### Dataset:
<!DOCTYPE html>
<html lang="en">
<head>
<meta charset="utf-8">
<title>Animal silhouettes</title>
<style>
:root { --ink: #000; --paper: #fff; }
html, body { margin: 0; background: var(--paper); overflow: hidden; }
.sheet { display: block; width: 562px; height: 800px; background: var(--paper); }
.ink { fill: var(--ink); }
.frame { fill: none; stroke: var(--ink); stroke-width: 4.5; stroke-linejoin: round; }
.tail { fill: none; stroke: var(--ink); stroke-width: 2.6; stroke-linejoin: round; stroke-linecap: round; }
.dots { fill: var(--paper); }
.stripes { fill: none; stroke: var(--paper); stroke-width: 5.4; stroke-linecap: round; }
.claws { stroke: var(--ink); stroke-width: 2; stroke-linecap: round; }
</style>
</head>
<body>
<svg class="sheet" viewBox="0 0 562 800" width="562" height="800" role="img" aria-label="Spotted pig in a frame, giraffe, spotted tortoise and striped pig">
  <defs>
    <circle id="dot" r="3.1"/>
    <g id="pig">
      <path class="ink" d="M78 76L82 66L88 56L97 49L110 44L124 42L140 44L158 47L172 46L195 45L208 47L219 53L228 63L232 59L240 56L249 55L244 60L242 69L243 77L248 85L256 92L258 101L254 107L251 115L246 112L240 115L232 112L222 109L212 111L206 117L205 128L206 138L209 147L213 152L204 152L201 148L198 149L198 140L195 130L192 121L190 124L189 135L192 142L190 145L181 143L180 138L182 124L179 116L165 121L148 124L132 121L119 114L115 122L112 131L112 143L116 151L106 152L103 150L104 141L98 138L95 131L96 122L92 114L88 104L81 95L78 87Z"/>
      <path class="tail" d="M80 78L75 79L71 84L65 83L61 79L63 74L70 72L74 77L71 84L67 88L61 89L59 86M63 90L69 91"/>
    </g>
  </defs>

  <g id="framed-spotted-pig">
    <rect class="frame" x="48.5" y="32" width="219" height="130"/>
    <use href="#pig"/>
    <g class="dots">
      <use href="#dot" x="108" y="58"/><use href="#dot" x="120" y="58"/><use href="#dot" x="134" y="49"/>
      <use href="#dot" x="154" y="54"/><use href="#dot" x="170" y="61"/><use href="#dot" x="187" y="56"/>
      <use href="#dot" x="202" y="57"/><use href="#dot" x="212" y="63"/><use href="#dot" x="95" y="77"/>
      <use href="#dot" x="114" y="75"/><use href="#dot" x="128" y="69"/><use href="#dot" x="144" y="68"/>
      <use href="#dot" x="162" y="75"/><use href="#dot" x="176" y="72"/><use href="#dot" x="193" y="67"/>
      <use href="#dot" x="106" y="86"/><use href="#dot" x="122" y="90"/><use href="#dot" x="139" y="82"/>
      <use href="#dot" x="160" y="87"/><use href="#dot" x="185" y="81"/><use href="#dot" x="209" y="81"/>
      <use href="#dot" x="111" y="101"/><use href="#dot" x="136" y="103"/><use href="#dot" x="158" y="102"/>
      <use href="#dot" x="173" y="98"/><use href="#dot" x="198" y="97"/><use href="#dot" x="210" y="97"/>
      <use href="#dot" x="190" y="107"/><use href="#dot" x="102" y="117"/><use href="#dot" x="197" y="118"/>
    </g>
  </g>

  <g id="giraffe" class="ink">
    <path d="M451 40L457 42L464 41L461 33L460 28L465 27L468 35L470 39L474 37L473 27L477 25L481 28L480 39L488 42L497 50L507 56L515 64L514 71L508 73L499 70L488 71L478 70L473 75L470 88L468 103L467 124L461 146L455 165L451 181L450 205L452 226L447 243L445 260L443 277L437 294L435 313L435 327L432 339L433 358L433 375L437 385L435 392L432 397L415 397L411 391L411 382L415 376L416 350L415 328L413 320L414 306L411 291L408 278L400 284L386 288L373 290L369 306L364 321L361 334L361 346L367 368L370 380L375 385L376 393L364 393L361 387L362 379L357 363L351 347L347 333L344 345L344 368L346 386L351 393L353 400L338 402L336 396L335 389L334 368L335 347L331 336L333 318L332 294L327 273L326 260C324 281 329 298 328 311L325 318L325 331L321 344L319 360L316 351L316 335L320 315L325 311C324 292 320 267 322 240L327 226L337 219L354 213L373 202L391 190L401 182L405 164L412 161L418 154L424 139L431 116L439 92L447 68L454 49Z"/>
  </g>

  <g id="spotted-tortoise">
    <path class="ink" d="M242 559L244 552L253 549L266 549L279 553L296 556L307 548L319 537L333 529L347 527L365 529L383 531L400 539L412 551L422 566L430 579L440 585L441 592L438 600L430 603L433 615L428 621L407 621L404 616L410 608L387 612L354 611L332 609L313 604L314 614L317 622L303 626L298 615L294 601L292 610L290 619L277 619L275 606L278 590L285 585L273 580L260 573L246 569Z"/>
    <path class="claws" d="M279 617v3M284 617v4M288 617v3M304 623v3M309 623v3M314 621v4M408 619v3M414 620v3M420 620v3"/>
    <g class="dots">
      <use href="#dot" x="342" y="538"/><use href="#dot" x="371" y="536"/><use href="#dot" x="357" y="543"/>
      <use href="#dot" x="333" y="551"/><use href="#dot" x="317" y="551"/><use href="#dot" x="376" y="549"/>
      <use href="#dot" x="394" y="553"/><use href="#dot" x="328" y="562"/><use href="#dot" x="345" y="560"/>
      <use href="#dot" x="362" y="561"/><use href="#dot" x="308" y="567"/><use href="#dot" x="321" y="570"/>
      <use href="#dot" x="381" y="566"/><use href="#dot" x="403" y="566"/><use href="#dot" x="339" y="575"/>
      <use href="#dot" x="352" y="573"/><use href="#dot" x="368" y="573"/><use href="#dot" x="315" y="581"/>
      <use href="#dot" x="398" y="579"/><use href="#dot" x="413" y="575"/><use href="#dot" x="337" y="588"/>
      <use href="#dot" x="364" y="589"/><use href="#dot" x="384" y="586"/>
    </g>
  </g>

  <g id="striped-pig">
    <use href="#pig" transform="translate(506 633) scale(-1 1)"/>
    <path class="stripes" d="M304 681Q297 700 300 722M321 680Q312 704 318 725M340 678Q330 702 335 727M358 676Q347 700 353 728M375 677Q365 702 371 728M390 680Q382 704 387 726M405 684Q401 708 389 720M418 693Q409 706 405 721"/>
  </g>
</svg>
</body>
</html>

--

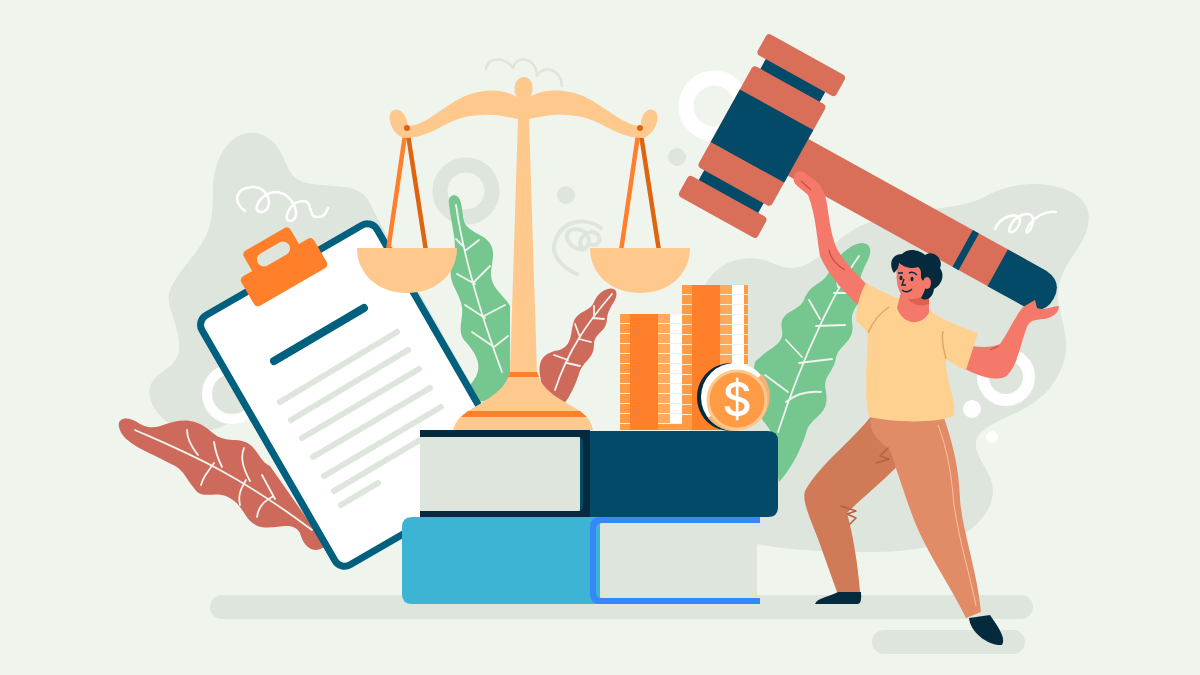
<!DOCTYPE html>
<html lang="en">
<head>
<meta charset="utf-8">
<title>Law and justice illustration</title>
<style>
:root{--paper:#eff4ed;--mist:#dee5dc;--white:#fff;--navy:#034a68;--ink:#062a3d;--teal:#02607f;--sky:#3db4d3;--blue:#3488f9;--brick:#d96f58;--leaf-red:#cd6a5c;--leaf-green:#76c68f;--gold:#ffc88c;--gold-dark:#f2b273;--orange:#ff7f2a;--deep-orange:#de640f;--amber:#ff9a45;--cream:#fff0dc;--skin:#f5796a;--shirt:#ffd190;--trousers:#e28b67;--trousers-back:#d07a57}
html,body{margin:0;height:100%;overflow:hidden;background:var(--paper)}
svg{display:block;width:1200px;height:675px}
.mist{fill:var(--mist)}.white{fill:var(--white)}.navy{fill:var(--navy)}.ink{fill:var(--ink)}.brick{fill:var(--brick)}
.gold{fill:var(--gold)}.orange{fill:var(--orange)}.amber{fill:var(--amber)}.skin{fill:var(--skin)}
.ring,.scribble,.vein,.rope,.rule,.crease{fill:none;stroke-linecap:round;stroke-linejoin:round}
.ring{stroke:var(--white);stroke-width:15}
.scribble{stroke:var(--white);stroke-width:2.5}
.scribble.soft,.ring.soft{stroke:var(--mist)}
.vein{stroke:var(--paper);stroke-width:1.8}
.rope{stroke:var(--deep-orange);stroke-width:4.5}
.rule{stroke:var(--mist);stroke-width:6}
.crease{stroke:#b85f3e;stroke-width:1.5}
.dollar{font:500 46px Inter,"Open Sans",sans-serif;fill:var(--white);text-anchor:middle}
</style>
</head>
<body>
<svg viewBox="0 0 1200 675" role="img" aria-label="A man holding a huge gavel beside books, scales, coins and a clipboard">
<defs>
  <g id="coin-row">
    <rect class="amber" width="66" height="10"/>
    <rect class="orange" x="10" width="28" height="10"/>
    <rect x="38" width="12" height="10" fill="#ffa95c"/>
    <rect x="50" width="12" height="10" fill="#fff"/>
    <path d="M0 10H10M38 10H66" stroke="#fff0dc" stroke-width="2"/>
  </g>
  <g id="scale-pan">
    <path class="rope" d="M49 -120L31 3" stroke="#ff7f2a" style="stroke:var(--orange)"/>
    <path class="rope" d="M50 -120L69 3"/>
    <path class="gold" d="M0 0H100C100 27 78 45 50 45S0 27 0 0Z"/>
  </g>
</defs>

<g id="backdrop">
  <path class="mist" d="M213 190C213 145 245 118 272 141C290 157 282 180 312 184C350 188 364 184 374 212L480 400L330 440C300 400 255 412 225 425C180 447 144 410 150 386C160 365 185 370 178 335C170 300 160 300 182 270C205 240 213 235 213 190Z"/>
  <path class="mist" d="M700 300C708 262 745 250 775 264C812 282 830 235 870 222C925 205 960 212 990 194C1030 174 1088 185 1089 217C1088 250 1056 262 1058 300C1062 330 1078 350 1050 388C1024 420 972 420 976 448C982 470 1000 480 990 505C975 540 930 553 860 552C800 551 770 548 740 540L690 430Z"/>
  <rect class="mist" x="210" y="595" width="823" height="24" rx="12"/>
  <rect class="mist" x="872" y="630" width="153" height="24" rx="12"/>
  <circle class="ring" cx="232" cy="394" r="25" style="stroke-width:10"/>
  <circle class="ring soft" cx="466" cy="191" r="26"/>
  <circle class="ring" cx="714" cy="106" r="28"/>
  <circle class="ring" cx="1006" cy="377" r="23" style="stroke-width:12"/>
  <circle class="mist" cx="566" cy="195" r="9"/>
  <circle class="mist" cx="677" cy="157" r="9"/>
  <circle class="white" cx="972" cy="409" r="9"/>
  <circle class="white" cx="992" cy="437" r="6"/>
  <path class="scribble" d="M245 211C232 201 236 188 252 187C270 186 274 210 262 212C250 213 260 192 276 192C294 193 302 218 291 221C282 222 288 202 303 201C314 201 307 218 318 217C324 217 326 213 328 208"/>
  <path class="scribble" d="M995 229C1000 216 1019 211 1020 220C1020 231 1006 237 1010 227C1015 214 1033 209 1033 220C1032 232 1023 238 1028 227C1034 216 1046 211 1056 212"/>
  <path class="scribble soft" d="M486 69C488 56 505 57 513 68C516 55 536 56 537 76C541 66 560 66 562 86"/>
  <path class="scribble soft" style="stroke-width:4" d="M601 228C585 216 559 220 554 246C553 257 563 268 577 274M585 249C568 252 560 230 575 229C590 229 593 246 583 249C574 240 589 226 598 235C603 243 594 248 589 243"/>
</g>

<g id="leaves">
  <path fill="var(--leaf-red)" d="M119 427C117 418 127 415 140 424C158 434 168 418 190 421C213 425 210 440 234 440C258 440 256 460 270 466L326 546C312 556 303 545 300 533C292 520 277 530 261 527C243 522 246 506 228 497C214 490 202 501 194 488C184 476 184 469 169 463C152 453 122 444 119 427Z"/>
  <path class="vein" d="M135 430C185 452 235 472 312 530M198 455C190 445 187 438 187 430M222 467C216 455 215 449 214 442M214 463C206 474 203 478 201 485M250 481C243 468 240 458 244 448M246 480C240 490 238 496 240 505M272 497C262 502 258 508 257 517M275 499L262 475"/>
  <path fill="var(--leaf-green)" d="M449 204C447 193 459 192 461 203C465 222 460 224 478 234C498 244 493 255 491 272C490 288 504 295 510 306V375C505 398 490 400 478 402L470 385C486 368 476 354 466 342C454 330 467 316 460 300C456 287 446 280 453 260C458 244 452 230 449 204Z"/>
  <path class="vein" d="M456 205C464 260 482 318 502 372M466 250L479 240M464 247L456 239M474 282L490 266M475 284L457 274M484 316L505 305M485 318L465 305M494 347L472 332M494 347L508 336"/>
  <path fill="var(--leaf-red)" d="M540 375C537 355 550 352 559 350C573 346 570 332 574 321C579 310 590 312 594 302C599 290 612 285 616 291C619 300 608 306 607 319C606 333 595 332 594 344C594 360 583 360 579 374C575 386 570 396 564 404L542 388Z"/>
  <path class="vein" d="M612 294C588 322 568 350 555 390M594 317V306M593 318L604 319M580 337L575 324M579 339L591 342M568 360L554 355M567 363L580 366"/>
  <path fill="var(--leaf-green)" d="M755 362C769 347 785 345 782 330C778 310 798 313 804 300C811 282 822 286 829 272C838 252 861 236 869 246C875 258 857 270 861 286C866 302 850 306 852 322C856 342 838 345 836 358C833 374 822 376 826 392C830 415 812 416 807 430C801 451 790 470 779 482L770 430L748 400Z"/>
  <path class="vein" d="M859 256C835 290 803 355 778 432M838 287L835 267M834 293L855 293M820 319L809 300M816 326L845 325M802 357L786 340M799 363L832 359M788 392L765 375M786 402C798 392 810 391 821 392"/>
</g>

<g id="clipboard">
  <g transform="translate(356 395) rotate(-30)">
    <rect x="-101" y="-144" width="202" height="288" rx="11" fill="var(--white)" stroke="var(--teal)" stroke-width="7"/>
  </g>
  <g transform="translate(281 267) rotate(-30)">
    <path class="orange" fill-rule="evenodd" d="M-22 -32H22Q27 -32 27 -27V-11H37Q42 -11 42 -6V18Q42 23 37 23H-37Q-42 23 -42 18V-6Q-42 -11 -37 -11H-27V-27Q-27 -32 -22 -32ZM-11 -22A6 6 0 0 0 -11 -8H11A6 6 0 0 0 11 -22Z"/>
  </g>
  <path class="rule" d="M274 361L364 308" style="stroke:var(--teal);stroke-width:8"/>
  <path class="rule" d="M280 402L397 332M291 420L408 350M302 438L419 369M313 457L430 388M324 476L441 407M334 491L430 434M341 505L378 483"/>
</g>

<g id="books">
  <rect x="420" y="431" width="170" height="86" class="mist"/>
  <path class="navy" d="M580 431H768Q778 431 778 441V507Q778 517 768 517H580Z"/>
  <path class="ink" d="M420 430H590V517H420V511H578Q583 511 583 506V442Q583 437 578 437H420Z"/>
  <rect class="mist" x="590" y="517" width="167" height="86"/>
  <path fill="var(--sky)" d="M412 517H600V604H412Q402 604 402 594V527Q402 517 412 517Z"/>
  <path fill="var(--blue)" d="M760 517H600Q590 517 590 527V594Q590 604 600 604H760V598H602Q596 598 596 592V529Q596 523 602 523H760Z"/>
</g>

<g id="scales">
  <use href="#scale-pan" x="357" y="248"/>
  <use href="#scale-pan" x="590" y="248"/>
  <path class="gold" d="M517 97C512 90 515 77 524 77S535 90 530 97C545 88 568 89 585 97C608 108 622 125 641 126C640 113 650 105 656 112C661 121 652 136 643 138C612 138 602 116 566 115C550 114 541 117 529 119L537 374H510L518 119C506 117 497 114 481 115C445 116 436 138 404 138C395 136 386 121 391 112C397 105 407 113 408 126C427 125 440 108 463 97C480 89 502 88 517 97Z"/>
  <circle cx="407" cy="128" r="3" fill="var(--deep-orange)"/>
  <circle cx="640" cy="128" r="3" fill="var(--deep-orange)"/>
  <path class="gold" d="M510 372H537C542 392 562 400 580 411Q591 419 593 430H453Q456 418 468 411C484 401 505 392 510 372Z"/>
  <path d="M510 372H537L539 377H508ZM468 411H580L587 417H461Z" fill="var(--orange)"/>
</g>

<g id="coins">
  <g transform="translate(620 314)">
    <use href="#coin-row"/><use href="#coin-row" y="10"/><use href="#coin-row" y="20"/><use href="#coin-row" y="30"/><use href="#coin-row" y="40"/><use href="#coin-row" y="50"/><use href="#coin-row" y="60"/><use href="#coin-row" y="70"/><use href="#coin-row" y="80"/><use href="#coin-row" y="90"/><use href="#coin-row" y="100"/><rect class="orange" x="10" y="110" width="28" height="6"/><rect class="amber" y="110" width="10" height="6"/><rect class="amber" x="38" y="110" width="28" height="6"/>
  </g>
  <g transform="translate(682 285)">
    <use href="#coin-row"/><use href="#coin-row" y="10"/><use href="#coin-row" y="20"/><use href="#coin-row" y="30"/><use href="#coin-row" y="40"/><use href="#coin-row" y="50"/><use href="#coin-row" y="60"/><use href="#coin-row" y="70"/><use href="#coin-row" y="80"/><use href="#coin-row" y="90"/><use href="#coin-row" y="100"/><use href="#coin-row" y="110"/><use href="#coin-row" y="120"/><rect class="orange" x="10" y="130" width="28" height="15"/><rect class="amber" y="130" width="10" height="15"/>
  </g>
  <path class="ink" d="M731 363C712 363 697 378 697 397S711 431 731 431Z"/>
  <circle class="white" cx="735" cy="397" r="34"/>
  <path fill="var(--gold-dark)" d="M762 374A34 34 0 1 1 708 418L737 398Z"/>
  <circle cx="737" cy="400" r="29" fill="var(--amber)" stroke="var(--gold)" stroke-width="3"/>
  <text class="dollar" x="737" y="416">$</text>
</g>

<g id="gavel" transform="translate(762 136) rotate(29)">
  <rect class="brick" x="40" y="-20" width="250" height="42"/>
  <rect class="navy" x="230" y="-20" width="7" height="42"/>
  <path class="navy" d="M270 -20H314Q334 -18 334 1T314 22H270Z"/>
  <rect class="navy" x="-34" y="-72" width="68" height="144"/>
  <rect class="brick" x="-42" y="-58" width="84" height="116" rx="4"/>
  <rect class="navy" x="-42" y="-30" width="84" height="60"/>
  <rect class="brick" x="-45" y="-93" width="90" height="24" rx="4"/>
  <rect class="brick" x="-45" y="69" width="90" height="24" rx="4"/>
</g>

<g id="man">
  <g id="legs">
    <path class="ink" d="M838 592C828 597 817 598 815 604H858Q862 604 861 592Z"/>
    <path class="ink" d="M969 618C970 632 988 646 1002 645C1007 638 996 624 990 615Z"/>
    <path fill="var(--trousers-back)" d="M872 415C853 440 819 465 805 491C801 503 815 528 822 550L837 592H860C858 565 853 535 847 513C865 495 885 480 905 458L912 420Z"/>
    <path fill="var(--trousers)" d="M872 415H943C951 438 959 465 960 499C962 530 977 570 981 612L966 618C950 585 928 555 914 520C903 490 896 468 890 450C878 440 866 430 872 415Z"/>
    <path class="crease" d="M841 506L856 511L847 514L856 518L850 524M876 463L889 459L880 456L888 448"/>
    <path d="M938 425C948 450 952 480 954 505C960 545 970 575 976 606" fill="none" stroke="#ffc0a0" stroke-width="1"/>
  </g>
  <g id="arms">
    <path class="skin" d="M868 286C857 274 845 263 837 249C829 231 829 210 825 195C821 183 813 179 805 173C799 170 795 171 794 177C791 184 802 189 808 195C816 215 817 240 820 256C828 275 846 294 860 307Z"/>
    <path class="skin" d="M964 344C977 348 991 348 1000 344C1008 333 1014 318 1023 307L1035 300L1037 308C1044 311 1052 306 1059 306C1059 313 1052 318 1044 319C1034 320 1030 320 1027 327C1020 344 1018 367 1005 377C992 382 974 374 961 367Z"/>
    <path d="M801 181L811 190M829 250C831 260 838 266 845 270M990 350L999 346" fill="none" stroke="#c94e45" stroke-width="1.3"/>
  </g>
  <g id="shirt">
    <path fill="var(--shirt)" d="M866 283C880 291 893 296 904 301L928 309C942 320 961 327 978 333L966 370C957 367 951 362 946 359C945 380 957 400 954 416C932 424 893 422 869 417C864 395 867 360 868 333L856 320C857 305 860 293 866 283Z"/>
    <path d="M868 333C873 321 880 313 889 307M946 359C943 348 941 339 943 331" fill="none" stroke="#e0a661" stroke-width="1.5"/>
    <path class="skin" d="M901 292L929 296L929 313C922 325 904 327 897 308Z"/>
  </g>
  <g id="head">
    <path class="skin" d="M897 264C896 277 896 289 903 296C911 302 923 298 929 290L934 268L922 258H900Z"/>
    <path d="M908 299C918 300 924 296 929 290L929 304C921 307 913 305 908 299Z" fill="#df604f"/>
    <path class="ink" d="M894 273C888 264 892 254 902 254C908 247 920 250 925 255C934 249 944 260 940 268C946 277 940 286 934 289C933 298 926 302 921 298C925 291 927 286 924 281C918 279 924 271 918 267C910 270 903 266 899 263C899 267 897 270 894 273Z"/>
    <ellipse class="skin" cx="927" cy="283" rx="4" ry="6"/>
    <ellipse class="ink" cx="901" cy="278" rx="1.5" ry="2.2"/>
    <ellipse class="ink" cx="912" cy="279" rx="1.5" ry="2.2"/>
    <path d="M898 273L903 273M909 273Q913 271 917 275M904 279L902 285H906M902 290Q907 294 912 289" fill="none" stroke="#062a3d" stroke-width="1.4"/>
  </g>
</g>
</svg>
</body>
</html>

### Task to carry out:
Wherever the word "deep" occurs in the data, copy that whole line.

### Answer to the problem:
:root{--paper:#eff4ed;--mist:#dee5dc;--white:#fff;--navy:#034a68;--ink:#062a3d;--teal:#02607f;--sky:#3db4d3;--blue:#3488f9;--brick:#d96f58;--leaf-red:#cd6a5c;--leaf-green:#76c68f;--gold:#ffc88c;--gold-dark:#f2b273;--orange:#ff7f2a;--deep-orange:#de640f;--amber:#ff9a45;--cream:#fff0dc;--skin:#f5796a;--shirt:#ffd190;--trousers:#e28b67;--trousers-back:#d07a57}
.rope{stroke:var(--deep-orange);stroke-width:4.5}
  <circle cx="407" cy="128" r="3" fill="var(--deep-orange)"/>
  <circle cx="640" cy="128" r="3" fill="var(--deep-orange)"/>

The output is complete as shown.